He led the Babylonian populace in revolt against Assyria and King Sennacherib in 689 BC, with the support of Elam and King Humban-nimena (who was attacked by the Babylonians and the Assyrians only years before), at the Battle of Halule. It is not clear who won this battle, since both sides claimed victory, and all rulers remained on their thrones, but as the Assyrians subsequently retreated, they are likely to have suffered the greatest losses.[2]

Mushezib-Marduk lost his ally when the Elamite king Humban-nimena suffered a stroke later that same year, an opportunity King Sennacherib quickly seized by attacking Babylon, and eventually capturing it after a nine-month siege. To avenge the death of his son, whom the Babylonians had effectively killed when they handed him over to the Elamites in 694 BC, Sennacherib pillaged and burned Babylon, tore down its walls, and even diverted the Euphrates into the city. During the Sack of Babylon, Mushezib-Marduk was most likely murdered.

See also[edit]
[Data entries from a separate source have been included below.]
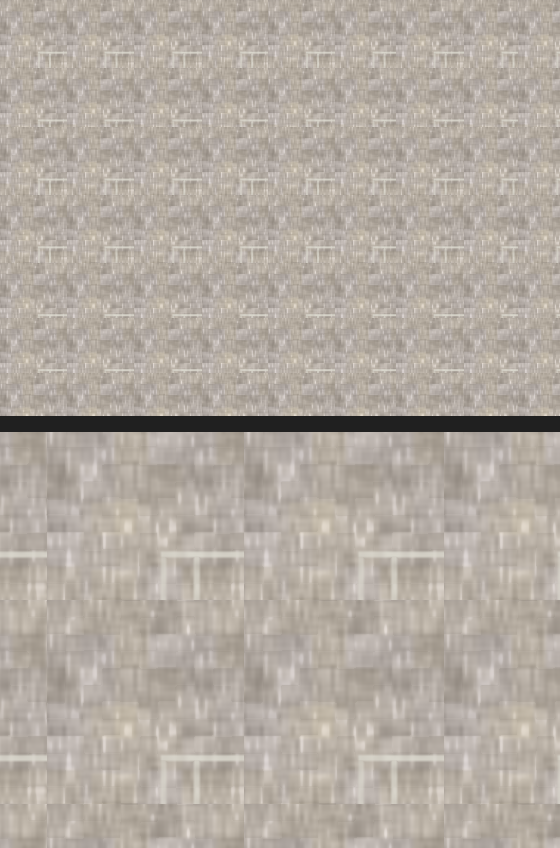
Top: the whole. Bottom: its middle third, enlarged.
Reproduce this texture procedurally as a Shadertoy shader.

```glsl
float hash(vec2 p) {
    vec3 q = fract(vec3(p.xyx) * 0.1031);
    q += dot(q, q.yzx + 33.33);
    return fract((q.x + q.y) * q.z);
}

// Cell noise: soft = 0.5 blends fully, small values give flat patches
float patches(vec2 p, float soft) {
    vec2 cell = floor(p);
    vec2 f = smoothstep(0.5 - soft, 0.5 + soft, fract(p));
    return mix(mix(hash(cell), hash(cell + vec2(1, 0)), f.x),
               mix(hash(cell + vec2(0, 1)), hash(cell + 1.0), f.x), f.y);
}

// Soft-edged box from lo to hi
float box(vec2 p, vec2 lo, vec2 hi, float blur) {
    vec2 a = smoothstep(lo - blur, lo + blur, p);
    vec2 b = 1.0 - smoothstep(hi - blur, hi + blur, p);
    return a.x * a.y * b.x * b.y;
}

// Position inside the tile; some columns and rows are cropped short
vec2 tilePosition(vec2 p) {
    float widths[8] = float[8](0.98, 1.0, 1.0, 0.97, 0.98, 0.90, 1.0, 0.81);
    float heights[6] = float[6](1.0, 0.87, 1.0, 1.0, 0.81, 0.81);
    for (int i = 0; i < 8; i++) {
        if (p.x < widths[i]) break;
        p.x -= widths[i];
    }
    for (int i = 0; i < 6; i++) {
        if (p.y < heights[i]) break;
        p.y -= heights[i];
    }
    return fract(p);
}

vec3 weave(vec2 t) {
    // Woven blocks, large and small
    float large = patches(t * 6.0 + vec2(3.5, 7.5), 0.08);
    float small = patches(t * vec2(11.0, 12.0) + vec2(40.5, 20.5), 0.1);
    float hue = patches(t * 6.0 + vec2(71.5, 33.5), 0.1) - 0.5;

    // Short upright fibres and faint cross threads
    float fibre = patches(t * vec2(46.0, 14.0) + 90.0, 0.5);
    float thread = patches(t * vec2(11.0, 46.0) + 150.0, 0.5);
    float seam = pow(abs(cos(3.14159 * (t.y * 6.0 + 0.5 * step(0.5, small)))), 12.0);

    float tone = 0.075 * (large - 0.5) + 0.07 * (small - 0.5);
    tone += 0.1 * (fibre - 0.5) + 0.045 * (thread - 0.5) - 0.028 * seam;
    float glint = smoothstep(0.6, 0.95, fibre) * smoothstep(0.4, 0.8, small);
    tone += 0.065 * glint;

    // Broad shading: darker left side and upper middle, banded block rows
    tone -= 0.024 * (1.0 - smoothstep(0.1, 0.3, t.x));
    tone -= 0.016 * box(t, vec2(0.0, 0.12), vec2(1.0, 0.48), 0.08);
    tone -= 0.008 * cos(6.28318 * (t.y * 3.0 - 0.25));

    // Two tan blocks
    float tanBlocks = box(t, vec2(0.22, 0.52), vec2(0.44, 0.68), 0.012)
                    + box(t, vec2(0.22, 0.85), vec2(0.44, 1.05), 0.012);
    float warmth = 0.024 * hue + 0.014 * tanBlocks - 0.01 * glint;
    tone += 0.016 * tanBlocks;

    return vec3(0.727, 0.694, 0.660) + tone + warmth * vec3(0.4, 0.2, -1.0);
}

void mainImage(out vec4 fragColor, in vec2 fragCoord) {
    vec2 p = vec2(fragCoord.x, iResolution.y - fragCoord.y) * 6.13 / iResolution.y;
    vec2 t = tilePosition(p);
    vec3 color = weave(t);

    // Pale slub threads: one bar with two hanging tails
    float wear = 0.65 + 0.35 * patches(t * 24.0, 0.5);
    float bar = box(t, vec2(0.56, 0.760), vec2(1.1, 0.790), 0.009);
    float leftTail = box(t, vec2(0.560, 0.77), vec2(0.588, 1.1), 0.009);
    float midTail = box(t, vec2(0.722, 0.77), vec2(0.752, 1.1), 0.009);
    float slub = max(bar, max(0.7 * leftTail, 0.85 * midTail)) * wear;
    color = mix(color, vec3(0.86, 0.85, 0.81), slub);

    fragColor = vec4(color, 1.0);
}
```
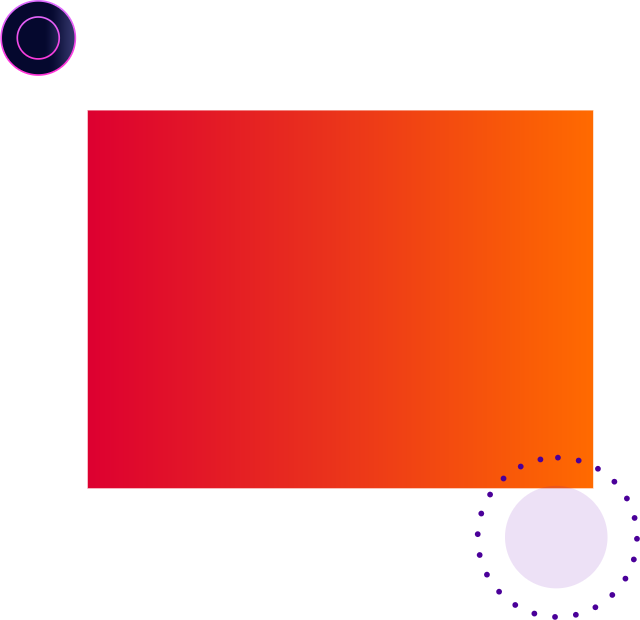
This background is drawn by a Shadertoy shader. Its source:

```glsl
const vec3 WHITE = vec3(1.0);
const vec3 CRIMSON = vec3(0.867, 0.0, 0.19);
const vec3 SCARLET = vec3(0.91, 0.176, 0.118);
const vec3 ORANGE = vec3(1.0, 0.416, 0.0);
const vec3 NAVY = vec3(0.018, 0.03, 0.18);
const vec3 SLATE = vec3(0.2, 0.21, 0.42);
const vec3 ORCHID = vec3(0.87, 0.42, 1.0);
const vec3 MAGENTA = vec3(1.0, 0.2, 0.84);
const vec3 VIOLET = vec3(0.29, 0.0, 0.6);
const vec3 LILAC = vec3(0.41, 0.0, 0.70);

// Signed distances
float circleDist(vec2 p, float radius) {
    return length(p) - radius;
}

float ringDist(vec2 p, float radius, float width) {
    return abs(length(p) - radius) - 0.5 * width;
}

float boxDist(vec2 p, vec2 lowCorner, vec2 highCorner) {
    vec2 d = max(lowCorner - p, p - highCorner);
    return length(max(d, 0.0)) + min(max(d.x, d.y), 0.0);
}

// Closest dot along a circle, clockwise from the top
float dotRingDist(vec2 p, float radius, float dotRadius, int count, float spacing, float start) {
    float nearest = 1e5;
    for (int i = 0; i < count; i++) {
        float angle = start + float(i) * spacing;
        vec2 dotCentre = radius * vec2(sin(angle), cos(angle));
        nearest = min(nearest, circleDist(p - dotCentre, dotRadius));
    }
    return nearest;
}

// Edge coverage, one pixel wide
float coverage(float dist, float pixel) {
    return clamp(0.5 - dist / pixel, 0.0, 1.0);
}

vec3 panelGradient(float t) {
    const float middle = 0.43;
    vec3 warm = mix(CRIMSON, SCARLET, clamp(t / middle, 0.0, 1.0));
    return mix(warm, ORANGE, clamp((t - middle) / (1.0 - middle), 0.0, 1.0));
}

// Dark disc with a sheen on its right side
vec3 sheenDisc(float x, float radius, float strength) {
    return mix(NAVY, SLATE, strength * smoothstep(0.25, 1.05, x / radius));
}

vec3 drawBadge(vec3 base, vec2 p, float outerRadius, float innerRadius, float stroke, float pixel) {
    vec3 color = mix(base, sheenDisc(p.x, outerRadius, 1.0),
                     coverage(circleDist(p, outerRadius), pixel));
    color = mix(color, sheenDisc(p.x, innerRadius, 0.65),
                coverage(circleDist(p, innerRadius), pixel));

    // Neon outlines
    float outline = min(ringDist(p, outerRadius, stroke), ringDist(p, innerRadius, stroke));
    vec3 neon = mix(MAGENTA, ORCHID, smoothstep(-outerRadius, outerRadius, p.y));
    return mix(color, neon, coverage(outline, pixel));
}

void mainImage(out vec4 fragColor, in vec2 fragCoord) {
    float pixel = 1.0 / iResolution.y;
    vec2 p = fragCoord * pixel;
    vec3 color = WHITE;

    // Warm panel
    vec2 panelLow = vec2(0.1415, 0.2124);
    vec2 panelHigh = vec2(0.9568, 0.8219);
    float across = (p.x - panelLow.x) / (panelHigh.x - panelLow.x);
    color = mix(color, panelGradient(across), coverage(boxDist(p, panelLow, panelHigh), pixel));

    // Badge in the upper left corner
    color = drawBadge(color, p - vec2(0.0617, 0.9388), 0.0598, 0.0338, 0.0027, pixel);

    // Translucent disc
    vec2 discCentre = vec2(0.8972, 0.1337);
    color = mix(color, LILAC, 0.118 * coverage(circleDist(p - discCentre, 0.0827), pixel));

    // Ring of dots
    vec2 ringCentre = vec2(0.8989, 0.1334);
    float dots = dotRingDist(p - ringCentre, 0.1285, 0.0046, 24, radians(15.1), radians(0.45));
    color = mix(color, VIOLET, coverage(dots, pixel));

    fragColor = vec4(color, 1.0);
}
```
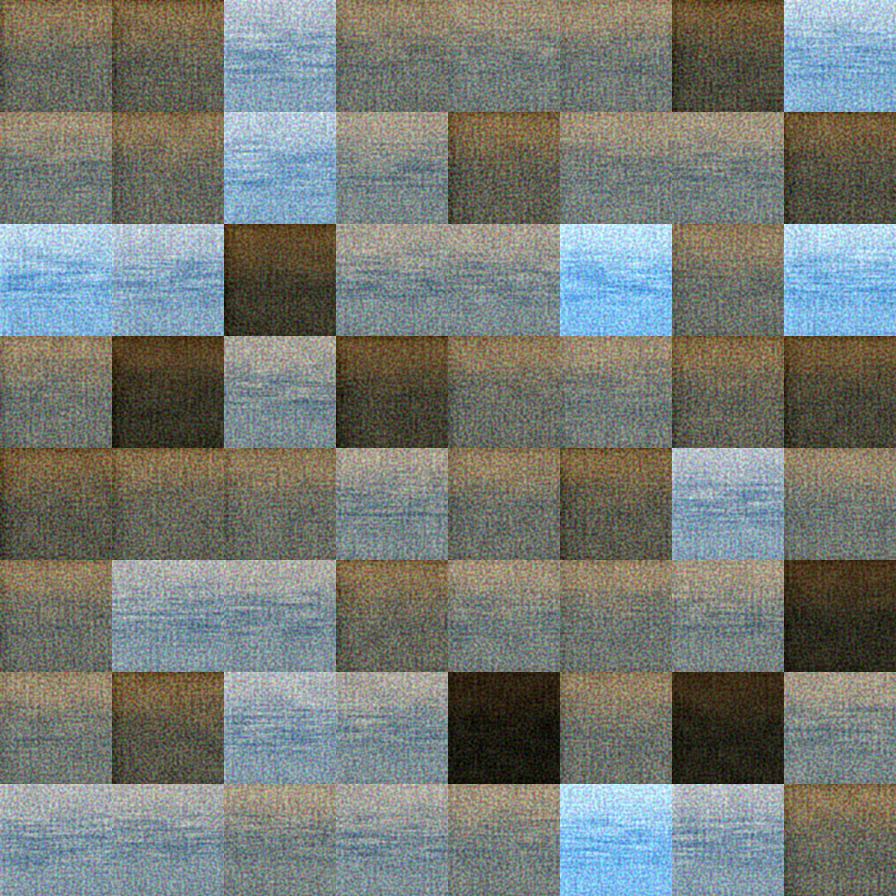
Reproduce this pattern procedurally as a WebGL 2 fragment shader.

```glsl
#version 300 es
precision highp float;
// Draws an 8 by 8 patchwork of woven swatches, from black and brown to grey and sky blue.

uniform vec2 u_resolution;
out vec4 outColor;

const float TILES = 8.0;
const float TAU = 6.2831853;

// Ramps over the tone of a swatch, dark to bright
const vec3 TOP[6] = vec3[6](
    vec3(0.11, 0.08, 0.04), vec3(0.40, 0.31, 0.18), vec3(0.54, 0.45, 0.31),
    vec3(0.64, 0.59, 0.50), vec3(0.69, 0.73, 0.77), vec3(0.72, 0.87, 0.97));
const vec3 BASE[6] = vec3[6](
    vec3(0.06, 0.06, 0.03), vec3(0.24, 0.23, 0.17), vec3(0.39, 0.39, 0.34),
    vec3(0.47, 0.51, 0.50), vec3(0.53, 0.63, 0.70), vec3(0.50, 0.75, 0.95));

vec3 ramp(vec3 stops[6], float tone) {
    float x = clamp(tone, 0.0, 1.0) * 5.0;
    int i = min(int(x), 4);
    return mix(stops[i], stops[i + 1], x - float(i));
}

uint hash(uvec2 p) {
    uint h = p.x * 1597u ^ (p.y * 51749u + 977u);
    h = (h ^ (h >> 15)) * 73856093u;
    h = (h ^ (h >> 13)) * 83492791u;
    return h ^ (h >> 16);
}

vec2 gradient(vec2 cell) {
    float angle = float(hash(uvec2(cell)) & 1023u) / 1024.0 * TAU;
    return vec2(cos(angle), sin(angle));
}

// Gradient noise for positive coordinates, about -0.7 to 0.7
float noise(vec2 p) {
    vec2 i = floor(p), f = p - i;
    vec2 s = f * f * f * (f * (f * 6.0 - 15.0) + 10.0);
    vec2 e = vec2(1.0, 0.0);
    float low = mix(dot(gradient(i), f), dot(gradient(i + e.xy), f - e.xy), s.x);
    float high = mix(dot(gradient(i + e.yx), f - e.yx), dot(gradient(i + e.xx), f - e.xx), s.x);
    return mix(low, high, s.y);
}

// Shuffles the 64 swatches so that every tone occurs once
float swatchTone(vec2 tile) {
    uint n = uint(tile.x + tile.y * TILES);
    for (int k = 0; k < 3; k++) {
        n = (n * (2u * n + 1u) + 29u) & 63u;
        n ^= n >> 3;
    }
    float x = (float(n) + 0.5) / 32.0 - 1.0;
    return 0.55 + 0.25 * x + 0.28 * x * x * x * x * x;
}

// Fine coloured speckle
vec3 grain(vec2 p) {
    return vec3(noise(p), noise(p + vec2(611.3, 97.6)), noise(p + vec2(205.7, 823.4)));
}

// Crossing threads with uneven weight
float weave(vec2 local, vec2 seed) {
    vec2 thread = cos(local * TAU * 16.0);
    float warp = noise(local * vec2(30.0, 5.0) + seed);
    return 0.3 * thread.x + 0.2 * thread.y + 0.35 * thread.x * thread.y + 1.6 * warp;
}

// Long horizontal brush marks, strongest across the middle
float streaks(vec2 local, vec2 seed) {
    float band = smoothstep(0.15, 0.42, local.y) * (1.0 - smoothstep(0.6, 0.9, local.y));
    float marks = noise(local * vec2(2.0, 26.0) + seed) + 0.6 * noise(local * vec2(5.0, 44.0) + seed);
    return band * (marks + 0.18);
}

vec3 swatch(vec2 local, vec2 tile) {
    float tone = swatchTone(tile);
    vec2 seed = tile * vec2(71.0, 53.0) + 11.0;
    float light = smoothstep(0.35, 0.8, tone);

    // Warm or pale top fading into the base
    float wobble = 0.16 * noise(local * vec2(3.0, 7.0) + seed);
    float fade = smoothstep(0.08, 0.62, 1.0 - local.y + wobble);
    vec3 color = mix(ramp(TOP, tone), ramp(BASE, tone), fade);

    // Brush marks and soft mottling
    color -= streaks(local, seed) * mix(0.1, 1.0, light) * vec3(0.24, 0.18, 0.10);
    color += 0.05 * noise(local * vec2(4.0, 6.0) + seed.yx) * vec3(1.0, 0.9, 0.7);

    // Dark swatches shade at the top left, light ones pale there
    float rim = max(exp(-local.x * 16.0), exp((local.y - 1.0) * 22.0));
    color += rim * mix(-0.14, 0.05, light) * smoothstep(0.0, 0.25, tone);
    color -= 0.04 * exp(-local.y * 28.0);

    // Cloth texture
    float strength = mix(0.55, 1.0, smoothstep(0.0, 0.4, tone));
    color += strength * 0.045 * weave(local, seed);
    color += strength * 0.36 * grain(local * 38.0 + seed);
    return color;
}

void main() {
    vec3 color = vec3(0.0);
    // Four samples smooth the seams
    for (int k = 0; k < 4; k++) {
        vec2 offset = vec2(k & 1, k >> 1) * 0.5 - 0.25;
        vec2 p = (gl_FragCoord.xy + offset) / u_resolution * TILES;
        color += swatch(fract(p), floor(p)) * 0.25;
    }
    outColor = vec4(clamp(color, 0.0, 1.0), 1.0);
}
```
  1. ^ Grayson, Albert Kirk (2 November 2018). Assyrian and Babylonian Chronicles. Eisenbrauns. ISBN 9781575060491 – via Google Books.
  2. ^ Jean-Jacques Glassner, Mesopotamian Chronicles, Atlanta, 2004, p. 199.
Preceded by
King of Babylon
693–689 BC
Succeeded by